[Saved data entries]

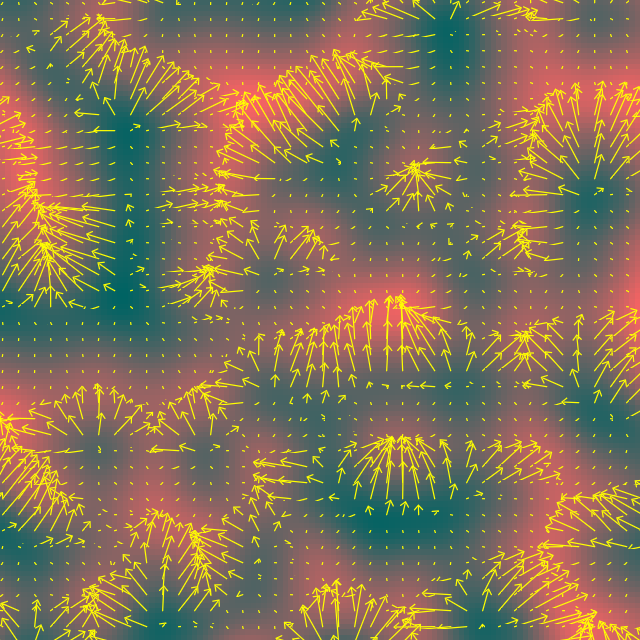
Reproduce this pattern procedurally as a WebGL 1 fragment shader.

```glsl
precision highp float;

uniform vec2 u_resolution;

const float BLOCKS = 120.0;         // background blocks along the canvas height
const float STEP = 3.0;             // blocks between neighbouring arrows
const float FIELD_SCALE = 6.0;      // noise cells along the canvas height
const vec2 FIELD_OFFSET = vec2(17.3, 42.6);
const float FIELD_MEAN = 0.48;
const float FIELD_GAIN = 0.9;
const float ARROW_GAIN = 0.048;     // arrow length per unit of slope
const float MAX_LENGTH = 0.095;
const float HEAD_LENGTH = 0.0095;
const float HEAD_ANGLE = 0.72;
const float STROKE_WIDTH = 0.0019;
const vec3 LOW_COLOR = vec3(0.0, 0.39, 0.39);
const vec3 HIGH_COLOR = vec3(1.0, 0.39, 0.39);
const vec3 ARROW_COLOR = vec3(1.0, 1.0, 0.0);
const float TAU = 6.2831853;

float hash(vec2 p) {
  vec3 q = fract(vec3(p.xyx) * vec3(0.1031, 0.1030, 0.0973));
  q += dot(q, q.yzx + 33.33);
  return fract((q.x + q.y) * q.z);
}

// Contribution of one lattice corner to the gradient noise
float corner(vec2 cell, vec2 offset) {
  float angle = TAU * hash(cell);
  return dot(vec2(cos(angle), sin(angle)), offset);
}

float gradientNoise(vec2 p) {
  vec2 i = floor(p);
  vec2 f = p - i;
  vec2 w = f * f * f * (f * (f * 6.0 - 15.0) + 10.0);
  vec2 e = vec2(1.0, 0.0);
  return mix(
    mix(corner(i, f), corner(i + e.xy, f - e.xy), w.x),
    mix(corner(i + e.yx, f - e.yx), corner(i + e.xx, f - e.xx), w.x),
    w.y);
}

float field(vec2 p) {
  return gradientNoise(p * FIELD_SCALE + FIELD_OFFSET);
}

// Uphill slope, per noise cell
vec2 slope(vec2 p) {
  float h = 0.02 / FIELD_SCALE;
  float center = field(p);
  return vec2(field(p + vec2(h, 0.0)) - center,
              field(p + vec2(0.0, h)) - center) / 0.02;
}

float segmentDistance(vec2 p, vec2 a, vec2 b) {
  vec2 ab = b - a;
  float t = clamp(dot(p - a, ab) / max(dot(ab, ab), 1e-9), 0.0, 1.0);
  return length(p - a - ab * t);
}

float arrowDistance(vec2 p, vec2 tail) {
  vec2 rise = slope(tail);
  float steepness = max(length(rise), 1e-4);
  vec2 dir = rise / steepness;
  vec2 tip = tail + dir * min(steepness * ARROW_GAIN, MAX_LENGTH);
  vec2 back = -dir * cos(HEAD_ANGLE) * HEAD_LENGTH;
  vec2 side = vec2(-dir.y, dir.x) * sin(HEAD_ANGLE) * HEAD_LENGTH;
  float d = segmentDistance(p, tail, tip);
  d = min(d, segmentDistance(p, tip, tip + back + side));
  return min(d, segmentDistance(p, tip, tip + back - side));
}

void main() {
  float pixel = 1.0 / u_resolution.y;
  vec2 p = gl_FragCoord.xy * pixel;
  p.y = 1.0 - p.y;                  // rows are counted from the top

  // Background: one flat tone per block
  vec2 block = floor(p * BLOCKS);
  float level = FIELD_MEAN + FIELD_GAIN * field((block + 0.5) / BLOCKS);
  vec3 color = mix(LOW_COLOR, HIGH_COLOR, clamp(level, 0.0, 1.0));

  // Blocks are painted in reading order, each over all earlier arrows,
  // so only arrows from this block or later ones stay visible here.
  vec2 first = vec2(floor(block.x / STEP), ceil(block.y / STEP)) * STEP;
  float d = 1.0;
  for (int row = 0; row <= 4; row++) {
    for (int col = -4; col <= 4; col++) {
      vec2 source = first + vec2(float(col), float(row)) * STEP;
      bool later = source.y > block.y || source.x >= block.x;
      if (later) d = min(d, arrowDistance(p, (source + 0.5) / BLOCKS));
    }
  }

  float ink = clamp((0.5 * STROKE_WIDTH - d) / pixel + 0.5, 0.0, 1.0);
  gl_FragColor = vec4(mix(color, ARROW_COLOR, ink), 1.0);
}
```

Exercise details: From the records above, copy each line that contains the word "segmentDistance".

Solved exercise:
float segmentDistance(vec2 p, vec2 a, vec2 b) {
  float d = segmentDistance(p, tail, tip);
  d = min(d, segmentDistance(p, tip, tip + back + side));
  return min(d, segmentDistance(p, tip, tip + back - side));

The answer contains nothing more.